The Nettie L. Ajax, Gyp and other tenures on Nettie L. Mountain cover a northwest trending "ledge", approximately 18 metres wide, that contains quartz-carbonate veins that carry pyrite, galena, sphalerite and chalcopyrite, and values in gold and silver. The surface trace is commonly marked by an oxidized "iron cap" that is readily visible in areas of thin cover. The area is underlain by siliceous argillites of the Triune and Sharon Creek Formations, by quartzite of the Ajax Formation and by grits and black phyllites of the lower part of the Broadview Formation. The rocks are folded, deformed and locally highly schistose. The main area of mineralization, encompassing the Gyp, Nettie L. and Ajax mine property, is bounded on the northeast by the Cup Creek fault, on the southwest by the (probably faulted) base of the Broadview formation, and on the southeast by the Brow Fault. It is 1000 metres long and 200 to 250 metres wide, and covers a portion of the core of the Silver Cup anticline. This is a regionally important isoclinal fold that is over-turned to the southwest and plunges at 25 degrees to the northwest. It imparts an axial plane cleavage that strikes to the northwest and dips at 60 degrees to the northeast. The rocks are cut by axial plane shears and northeast trending cross faults. One of the latter displaces the anticline between the Nettie L. and Ajax workings. The ore lenses are controlled by faults and drag folds in the core of the fold structure. In the Nettie L. [082KNW100] mine, they are also found in cross faults. The structure is complicated by locally large displacements on post-mineral faults in the plane of the "main lead".

In the Ajax workings, the northwest trending fault that controls the "main lead" at Nettie L. is barren. However, mineralization is found along smaller shears or fractures, between 18 and 61 metres into its hanging wall. The veins are parallel to the fault. They dip about 45 degrees to the southwest near surface, but turn back to a steep northeast dip at shallow depth. They are gash-type veins in highly broken and contorted strata. The ore zones ranged from 0.15 to 3.0 metres in width. The main lens in the Ajax was located on a sublevel 15.24 metres above the No. 3 level. At this locality, the vein contained enough sphalerite, galena and chalcopyrite to warrant the development of a small stope. The lens appears to plunge to the north, although it was not found on the No. 3 level. It may; however, have breached surface as there is a caved open cut with a fairly large dump on its inferred projection. The zone appears to have consisted of quartz, carbonate and phyllite. At the south end of the sublevel, a sample across 1.07 metres assayed 2.74 grams per tonne gold, 92.6 grams per tonne silver, 1.33 per cent copper, 2.99 per cent lead and 8.3 per cent zinc. A considerable amount of work was done to explore lower levels but no other ore zones were encountered. However, a few showings were located in the hanging wall of the main fault in the No. 4 adit. The mineralization in the Ajax mine is similar to that of the Nettie L., however the veins may contain more carbonate and sphalerite. An occurrence of earthy wad was found in the upper workings of the Ajax mine. An impure sample assayed 9.36 per cent manganese.
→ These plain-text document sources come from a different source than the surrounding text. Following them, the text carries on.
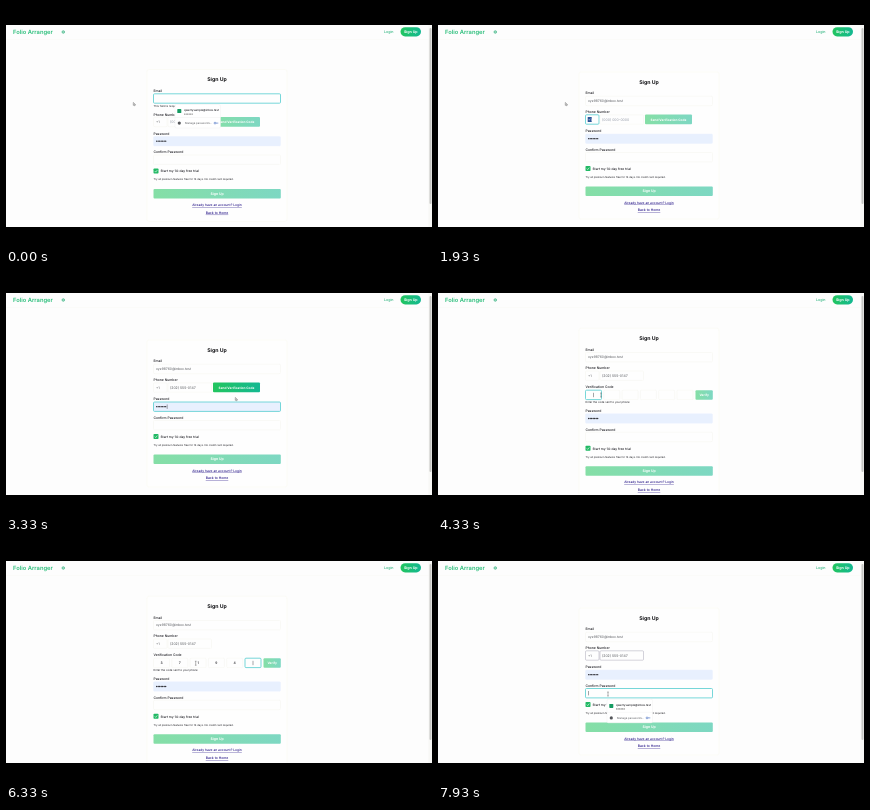
Animation, 426 px wide and 240 px high, one loop 8000 ms. Source, as an HTML page:

```html
<!DOCTYPE html>
<html lang="en">
<head>
<meta charset="utf-8">
<title>Sign up form</title>
<style>
  html, body { margin: 0; width: 100%; height: 100%; overflow: hidden; background: #000; }
  svg { display: block; width: 100%; height: 100%; }
  text { font-family: Inter, Lato, sans-serif; white-space: pre; text-rendering: geometricPrecision; }
  .link { text-decoration: underline; text-decoration-thickness: .3px; }
</style>
</head>
<body>
<svg viewBox="0 0 426 240">
  <defs>
    <linearGradient id="brand"><stop stop-color="#22c55e"/><stop offset="1" stop-color="#14b892"/></linearGradient>
    <clipPath id="page"><rect y="19" width="426" height="202"/></clipPath>
  </defs>
  <g id="scene" clip-path="url(#page)"></g>
</svg>
<script>
const LOOP = 8000, STEP = 200 / 3;
const EMAIL = 'xyz98760@inbox.test', SAVED = 'qwertysample@inbox.test';
const PHONE = '(202) 555-0147', CODE = '371940';
const INK = '#1c1c22', MUTED = '#55575c', FOCUS = '#55cdd0', FAINT = '#f3f3ea', LINK = '#2a1a8a';

// Pointer path: time, x, y, shape
const POINTER = [
  [0, 128, 98, 'arrow'], [2850, 128, 98, 'arrow'], [3270, 230, 125, 'arrow'],
  [3450, 230, 125, 'arrow'], [3680, 231, 114, 'arrow'], [3900, 231, 114, 'arrow'],
  [4250, 163, 121, 'beam'], [6250, 163, 121, 'beam'], [6500, 266, 122, 'arrow'],
  [6750, 266, 122, 'arrow'], [6950, 193, 135, 'beam'], [7050, 193, 135, 'beam'],
  [7400, 170, 152, 'beam'], [LOOP, 170, 152, 'beam']
];

const clamp = v => Math.max(0, Math.min(1, v));
const typed = (text, t, start, end) =>
  text.slice(0, Math.floor(clamp((t - start) / (end - start)) * text.length));

const rect = (x, y, w, h, fill, stroke = 'none', r = 1, line = .4) =>
  `<rect x="${x}" y="${y}" width="${w}" height="${h}" rx="${r}" fill="${fill}" stroke="${stroke}" stroke-width="${line}"/>`;
const label = (x, y, text, size = 3.4, fill = INK, weight = 500, extra = '') =>
  `<text x="${x}" y="${y}" font-size="${size}" fill="${fill}" font-weight="${weight}" ${extra}>${text}</text>`;
const centred = (x, y, text, size, fill, weight, extra = '') =>
  label(x, y, text, size, fill, weight, `text-anchor="middle" ${extra}`);
const line = (x1, y1, x2, y2, stroke, width = .4) =>
  `<path d="M${x1} ${y1}L${x2} ${y2}" stroke="${stroke}" stroke-width="${width}" fill="none"/>`;
const dots = (x, y, n, fill = INK) =>
  Array.from({ length: n }, (_, i) => `<circle cx="${x + i * 1.5}" cy="${y}" r=".65" fill="${fill}"/>`).join('');

function field(x, y, w, focused, fill = '#fefefe', border = FAINT) {
  return rect(x, y, w, 9.4, fill, focused ? FOCUS : border, 1, focused ? .8 : .4);
}

function button(x, y, w, text, enabled, size = 3.2) {
  return `<g opacity="${enabled ? 1 : .55}">${rect(x, y, w, 9.6, 'url(#brand)')}</g>` +
    centred(x + w / 2, y + 6, text, size, '#fff', 700);
}

function savedLogins(y) {
  return rect(169, y, 45.5, 23.5, '#fff', '#ececee', 1.5) +
    rect(171.3, y + 4.6, 4, 4, '#169b62', 'none', .6) +
    label(178, y + 6.4, SAVED, 2.8, INK, 500) + dots(178.7, y + 9.6, 6, '#777') +
    line(169, y + 13, 214.5, y + 13, '#ececee') +
    `<circle cx="173.3" cy="${y + 18.6}" r="1.6" fill="#55565a"/>` +
    label(179, y + 19.8, 'Manage passwords...', 2.7, MUTED, 400) +
    `<circle cx="209" cy="${y + 18.6}" r=".9" fill="none" stroke="#416bc0" stroke-width=".6"/>` +
    line(210, y + 18.6, 212.3, y + 18.6, '#416bc0', .6);
}

function header() {
  return rect(0, 19, 426, 202, '#fdfdfd', 'none', 0) + line(0, 33.5, 423, 33.5, '#f8f8f2') +
    label(7, 27.9, 'Folio Arranger', 5.8, '#27bd78', 600) +
    '<circle cx="57.3" cy="26" r="1.3" fill="#a5dcc4" stroke="#45b98a" stroke-width=".7"/>' +
    label(378, 27.4, 'Login', 3.6, '#27b27a', 500) +
    rect(394.5, 21.2, 20.5, 9.2, 'url(#brand)', 'none', 4.6) +
    centred(404.8, 27.2, 'Sign Up', 3.6, '#fff', 700) +
    rect(422.5, 19, 3.5, 202, '#f8f8f6', 'none', 0) + rect(423.5, 22, 2, 176, '#c6c6c3', 'none', 1);
}

function pointer(t) {
  const i = POINTER.findIndex(p => p[0] > t);
  const a = POINTER[i - 1], b = POINTER[i];
  const u = (t - a[0]) / (b[0] - a[0]), k = u * u * (3 - 2 * u);
  const x = a[1] + (b[1] - a[1]) * k, y = a[2] + (b[2] - a[2]) * k;
  const path = (u > .6 ? b : a)[3] === 'beam'
    ? 'M-.8-2H.8M0-2V2M-.8 2H.8' : 'M-.7-1.5V1.4L.1.7L.7 1.8L1.1 1.6L.6.5H1.5Z';
  return `<path transform="translate(${x} ${y})" d="${path}" fill="#fff" stroke="#555" stroke-width=".45"/>`;
}

function form(t) {
  const error = t < 500, verifying = t >= 3900 && t < 6800, verified = t >= 6800;
  const focus = t < 1700 ? 'email' : t < 2050 ? 'country' : t < 3050 ? 'phone' :
    t < 3900 ? 'password' : verifying ? 'code' : t >= 7400 ? 'confirm' : '';
  const shift = error ? 2.5 : verifying ? 11.8 : 0;
  const top = -shift, mid = error ? shift : -shift, low = shift;
  const blink = t % 1000;
  const caret = (x, y) => blink > 300 && blink < 950 ? line(x, y - 2.2, x, y + 2.2, INK) : '';
  const email = typed(EMAIL, t, 500, 1600), phone = typed(PHONE, t, 2100, 2950);
  const phoneDone = phone.length === PHONE.length;
  const phoneBorder = verified ? '#9391a5' : FAINT;

  let out = rect(141, 66 - shift, 140, 147 + 2 * shift, '#fefefe', '#f6f6ea', 2) +
    centred(211, 77.7 + top, 'Sign Up', 5.2, '#111114', 700) +
    label(147.5, 88.3 + top, 'Email') +
    field(147.5, 90.3 + top, 127, focus === 'email') +
    label(150, 96.2 + top, email, 3.4, MUTED, 400);
  if (focus === 'email' && !email) out += caret(150.3, 95 + top);
  if (error) out += label(147.5, 100.8, 'This field is required', 2.75, INK, 400);

  out += label(147.5, 107 + mid, 'Phone Number') +
    field(147.5, 108.8 + mid, 13.5, focus === 'country', '#fefefe', phoneBorder) +
    field(162, 108.8 + mid, 43.5, focus === 'phone', '#fefefe', phoneBorder);
  if (focus === 'country') out += rect(149.7, 111 + mid, 4, 5, '#2c5497', 'none', 0);
  out += label(150, 114.8 + mid, '+1', 3.3, focus === 'country' ? '#fff' : MUTED, 400) +
    label(164, 114.8 + mid, phone || '(000) 000-0000', 3.5, phone ? MUTED : '#8f96a3', 400);
  if (t < 3900) out += button(207, 108.6 + mid, 47, 'Send Verification Code', phoneDone);

  if (verifying) {
    const digits = typed(CODE, t, 4350, 6420);
    out += label(147.5, 114.3, 'Verification Code');
    for (let i = 0; i < CODE.length; i++) {
      const x = 147.5 + i * 18.3, active = i === Math.min(digits.length, CODE.length - 1);
      out += field(x, 116.2, 16, active) + centred(x + 8, 122.2, digits[i] || '', 3.4, INK, 500);
      if (active && !digits[i]) out += caret(x + 8, 121);
    }
    out += button(257.5, 116.2, 17.3, 'Verify', digits.length === CODE.length) +
      label(147.5, 129, 'Enter the code sent to your phone', 2.75, INK, 400);
  }

  out += label(147.5, 126 + low, 'Password') +
    field(147.5, 128 + low, 127, focus === 'password', '#e8f0fe', '#e8f0fe') + dots(150.7, 132.7 + low, 7);
  if (focus === 'password') out += caret(161.2, 132.7 + low);
  out += label(147.5, 144.8 + low, 'Confirm Password') +
    field(147.5, 146.5 + low, 127, focus === 'confirm');
  if (focus === 'confirm') out += caret(150.5, 151.2 + low);

  out += rect(147.5, 160 + low, 5, 5, '#22b965', 'none', .8) +
    `<path d="M148.8 ${162.6 + low}l.9 1l1.6-2" fill="none" stroke="#fff" stroke-width=".6"/>` +
    label(154.5, 163.7 + low, 'Start my 14-day free trial', 3.25) +
    label(147.5, 171.8 + low, 'Try all premium features free for 14 days. No credit card required.', 2.6, INK, 400) +
    button(147.5, 180.4 + low, 127.3, 'Sign Up', false, 3.5) +
    centred(211, 197.6 + low, 'Already have an account? Login', 3.25, LINK, 500, 'class="link"') +
    centred(211, 205.2 + low, 'Back to Home', 3.4, LINK, 500, 'class="link"');

  if (error) out += savedLogins(98.5);
  if (focus === 'confirm') out += savedLogins(157.3);
  return out;
}

const scene = document.getElementById('scene');
let lastStep = -1;
function frame(now) {
  const step = Math.floor((now % LOOP + 3.5) / STEP) % (LOOP / STEP);
  if (step !== lastStep) {
    const t = step * STEP;
    scene.innerHTML = header() + form(t) + pointer(t);
    lastStep = step;
  }
  requestAnimationFrame(frame);
}
frame(performance.now());
</script>
</body>
</html>
```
EMPR AR 1894-745; 1895-693; 1896-542; 1898-1073; 1899-682; 1900-820; 1901-1019; 1903-116,H120; 1907-218; 1909-K116; 1912-K151,K323; 1913-K127,K420, 1914-300,K290,K510, 1915-K133, 1916-K200; 1924- B208; 1930-266; 1950-A151; 1951-A179; 1952-177,A187
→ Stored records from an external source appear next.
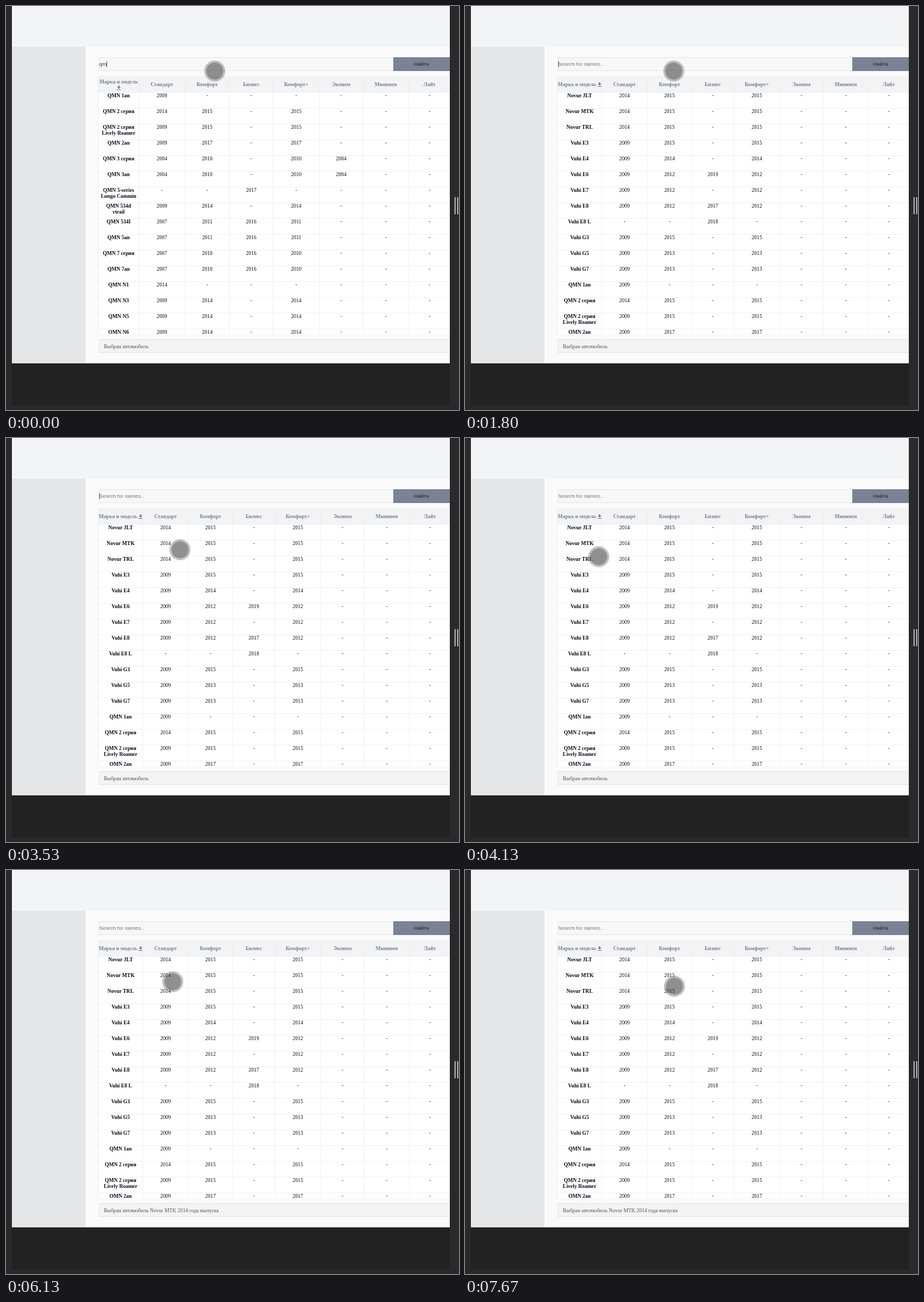
Recreate the animation shown at these times as an HTML page. Size 690 by 615 pixels, loop 8 s.

```html
<!DOCTYPE html>
<html lang="ru">
<head>
<meta charset="utf-8">
<title>Таблица автомобилей</title>
<style>
html, body { margin: 0; width: 100%; height: 100%; overflow: hidden; background: #2a2a2a; }
#stage { position: relative; width: 690px; height: 615px; overflow: hidden; }
#stage div, #stage svg { position: absolute; box-sizing: border-box; }
#stage .floor { left: 9px; top: 544px; width: 667px; height: 64px; background: #222; }
#stage .page { left: 9px; top: 0; width: 667px; height: 544px; background: #fafafa; overflow: hidden; }
#stage .view { left: -9px; top: 0; width: 690px; height: 544px; }
#stage .top { left: 9px; top: 0; width: 667px; height: 62px; background: #f3f4f6; }
#stage .side { left: 9px; top: 62px; width: 112px; height: 482px; background: #e4e6e8; }
#stage .grip { top: 291px; width: 2px; height: 26px; background: #a8a8a8; }

.sans { font: 8px/9px "Liberation Sans", Arial, sans-serif; white-space: pre; }
.serif { font: 8px/9px "Liberation Serif", "Times New Roman", serif; }
#stage .input { left: 141px; top: 78px; width: 449px; height: 21px; background: #f7f7f7; border: 1px solid #e6e8eb; }
#stage .button { left: 590px; top: 78px; width: 86px; height: 21px; background: #7a8295; color: #222; line-height: 21px; text-align: center; }
#stage .typed { left: 142px; top: 84px; color: #333; }
#stage .hint { left: 142px; top: 84px; color: #757575; }
#stage .caret { left: 0; top: 84px; width: 1px; height: 9px; background: #666; }
#stage .status { left: 141px; top: 507px; width: 560px; height: 21px; padding: 6px 7px; background: #f2f3f5; border: 1px solid #e4e7ea; color: #66524f; white-space: pre; }

#stage .table { left: 0; top: 107px; width: 690px; height: 392px; overflow: hidden; }
#stage .cell { height: 24px; text-align: center; background: #fff; color: #0a0a18;
  border: solid #f1f2f4; border-width: 1px 1px 0 0; white-space: pre-line; }
#stage .name { font-weight: bold; }
#stage .head { padding-top: 7px; font-weight: bold; color: #7b8292; background: #f2f3f5; border-color: #eceef0; }
#stage .model { white-space: nowrap; }
#stage .edge { left: 140px; top: 0; width: 1px; height: 392px; background: #eff0f2; }
#stage .cursor { left: -16px; top: -16px; width: 32px; height: 32px; border-radius: 50%;
  background: rgba(70,70,70,.6) padding-box; border: 3px solid rgba(110,110,110,.42); animation: move 8s infinite step-end; }

.anim { animation: 8s infinite step-end; }
#filtered, .second { animation-name: untilFirstErase; }
#partial { animation-name: oneLetter; }
#all, .hint { animation-name: emptyField; }
.first { animation-name: untilEmpty; }
.third { animation-name: thirdLetter; }
.caret { animation-name: blink; }
.chosen { animation-name: choose; }
@keyframes untilFirstErase { 0% { visibility: visible } 18.36%, 100% { visibility: hidden } }
@keyframes untilEmpty { 0% { visibility: visible } 22.48%, 100% { visibility: hidden } }
@keyframes oneLetter { 0% { visibility: hidden } 18.36% { visibility: visible } 22.48%, 100% { visibility: hidden } }
@keyframes emptyField { 0% { visibility: hidden } 22.48%, 100% { visibility: visible } }
@keyframes thirdLetter { 0% { visibility: hidden } 6.61% { visibility: visible } 15.86%, 100% { visibility: hidden } }
@keyframes choose { 0% { visibility: hidden } 76.61%, 100% { visibility: visible } }
@keyframes blink {
  0% { transform: translateX(153px); opacity: 1 }
  2.48% { transform: translateX(153px); opacity: 0 }
  6.61% { transform: translateX(158px); opacity: 1 }
  12.48% { transform: translateX(158px); opacity: 0 }
  18.36% { transform: translateX(147px); opacity: 1 }
  22.48% { transform: translateX(142px); opacity: 1 }
  24.98% { transform: translateX(142px); opacity: 0 }
  30.86% { transform: translateX(142px); opacity: 1 }
  37.48% { transform: translateX(142px); opacity: 0 }
  44.11% { transform: translateX(142px); opacity: 1 }
  50.73% { transform: translateX(142px); opacity: 0 }
  57.48% { transform: translateX(142px); opacity: 1 }
  59.11%, 100% { transform: translateX(142px); opacity: 0 }
}
@keyframes move {
  0% { transform: translate(318px, 99px) }
  35.86% { transform: translate(284px, 175px); animation-timing-function: steps(4) }
  39.11% { transform: translate(264px, 225px) }
  40.86% { transform: translate(264px, 214px); animation-timing-function: steps(4) }
  44.11% { transform: translate(265px, 170px) }
  47.48% { transform: translate(253px, 172px); animation-timing-function: steps(6) }
  52.48% { transform: translate(179px, 185px) }
  55.86% { transform: translate(179px, 184px); animation-timing-function: steps(4) }
  59.11% { transform: translate(178px, 180px) }
  60.86% { transform: translate(178px, 181px) }
  63.36% { transform: translate(232px, 181px); animation-timing-function: steps(3) }
  65.86% { transform: translate(275px, 182px) }
  68.36% { transform: translate(272px, 180px); animation-timing-function: steps(6) }
  73.36% { transform: translate(254px, 170px) }
  84.98% { transform: translate(259px, 171px); animation-timing-function: steps(12) }
  94.98% { transform: translate(317px, 177px) }
  95.86%, 100% { transform: translate(319px, 177px) }
}
</style>
</head>
<body>
<div id="stage">
  <div class="floor"></div>
  <div class="page"><div class="view">
    <div class="top"></div>
    <div class="side"></div>
    <div class="input"></div>
    <div class="button sans">Найти</div>
    <div class="typed sans"><span class="anim first">q</span><span class="anim second">m</span><span class="anim third">n</span></div>
    <div class="hint sans anim">Search for names..</div>
    <div class="caret anim"></div>
    <div class="table serif anim" id="filtered"></div>
    <div class="table serif anim" id="partial"></div>
    <div class="table serif anim" id="all"></div>
    <div class="status serif">Выбран автомобиль<span class="anim chosen"> Novur MTK 2014 года выпуска</span></div>
  </div></div>
  <div class="grip" style="left:683px"></div>
  <div class="grip" style="left:687px"></div>
  <div class="cursor"></div>
</div>
<script>
const heads = ['Марка и модель', 'Стандарт', 'Комфорт', 'Бизнес', 'Комфорт+', 'Эконом', 'Минивен', 'Лайт'];

// name | standard, comfort, business, comfort+, economy ("/" breaks the name)
const parse = text => text.trim().split('\n').map(line => {
  const [name, years] = line.split('|');
  return [name.replace('/', '\n'), ...years.split(' '), '-', '-'];
});

const early = parse(`
Novur JLT|2014 2015 - 2015 -
Novur MTK|2014 2015 - 2015 -
Novur TRL|2014 2015 - 2015 -
Vuhi E3|2009 2015 - 2015 -
Vuhi E4|2009 2014 - 2014 -
Vuhi E6|2009 2012 2019 2012 -
Vuhi E7|2009 2012 - 2012 -
Vuhi E8|2009 2012 2017 2012 -
Vuhi E8 L|- - 2018 - -
Vuhi G3|2009 2015 - 2015 -
Vuhi G5|2009 2013 - 2013 -
Vuhi G7|2009 2013 - 2013 -`);

const found = parse(`
QMN 1an|2009 - - - -
QMN 2 серия|2014 2015 - 2015 -
QMN 2 серия/Lively Roamer|2009 2015 - 2015 -
QMN 2an|2009 2017 - 2017 -
QMN 3 серия|2004 2010 - 2010 2004
QMN 3an|2004 2010 - 2010 2004
QMN 5-series/Lungo Cammin|- - 2017 - -
QMN 534d/vtrail|2009 2014 - 2014 -
QMN 534I|2007 2011 2016 2011 -
QMN 5an|2007 2011 2016 2011 -
QMN 7 серия|2007 2010 2016 2010 -
QMN 7an|2007 2010 2016 2010 -
QMN N1|2014 - - - -
QMN N3|2009 2014 - 2014 -
QMN N5|2009 2014 - 2014 -
QMN N6|2009 2014 - 2014 -`);

const sortIcon = (x, y) =>
  `<svg style="left:${x}px;top:${y}px" width="6" height="7"><path d="M2 0h2v2.5h2L3 5.3 0 2.5h2zM0 6h6v1H0z" fill="#7b8292"/></svg>`;

function buildTable(id, edges, rows, oneLine) {
  const cell = (kind, col, y, text, style = '') =>
    `<div class="cell ${kind}" style="left:${edges[col]}px;top:${y}px;width:${edges[col + 1] - edges[col]}px;${style}">${text}</div>`;
  const modelPadding = oneLine ? 'padding-right:8px' : 'padding-top:3px';
  let html = heads.map((text, col) =>
    col ? cell('head', col, 0, text) : cell('head model', col, 0, text, modelPadding)).join('');
  html += oneLine ? sortIcon(202, 9) : sortIcon((edges[0] + edges[1]) / 2 - 3, 14);
  rows.forEach((row, i) => row.forEach((text, col) => {
    html += cell(col ? 'year' : 'name', col, 24 + i * 24, text);
  }));
  document.getElementById(id).innerHTML = html + '<div class="edge"></div>';
}

buildTable('filtered', [141, 203, 273, 341, 407, 478, 544, 614, 677], found, false);
buildTable('partial', [141, 206, 275, 343, 408, 479, 545, 614, 677], found, false);
buildTable('all', [141, 209, 278, 346, 410, 480, 546, 615, 677], [...early, ...found.slice(0, 4)], true);
</script>
</body>
</html>
```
EMPR BULL 1-113, 2-41, *45 pp. 67,72
EMPR OF 1990-24
EMPR PF (*Starr, C.C. (1925): Report on the Nettie L Mine, 8 p., geology, assays, workings plan 1 " = 100 '; Various sketch maps, plans and sections, 1951-1952; Trout Lake Mines Ltd. (1952): Information Brochure & Prospectus; Plan of Nettie L Mine workings (1900) in 082FNW100)
GSC MEM *161 pp 27,67-77,70,114
GSC SUM RPT 1903-64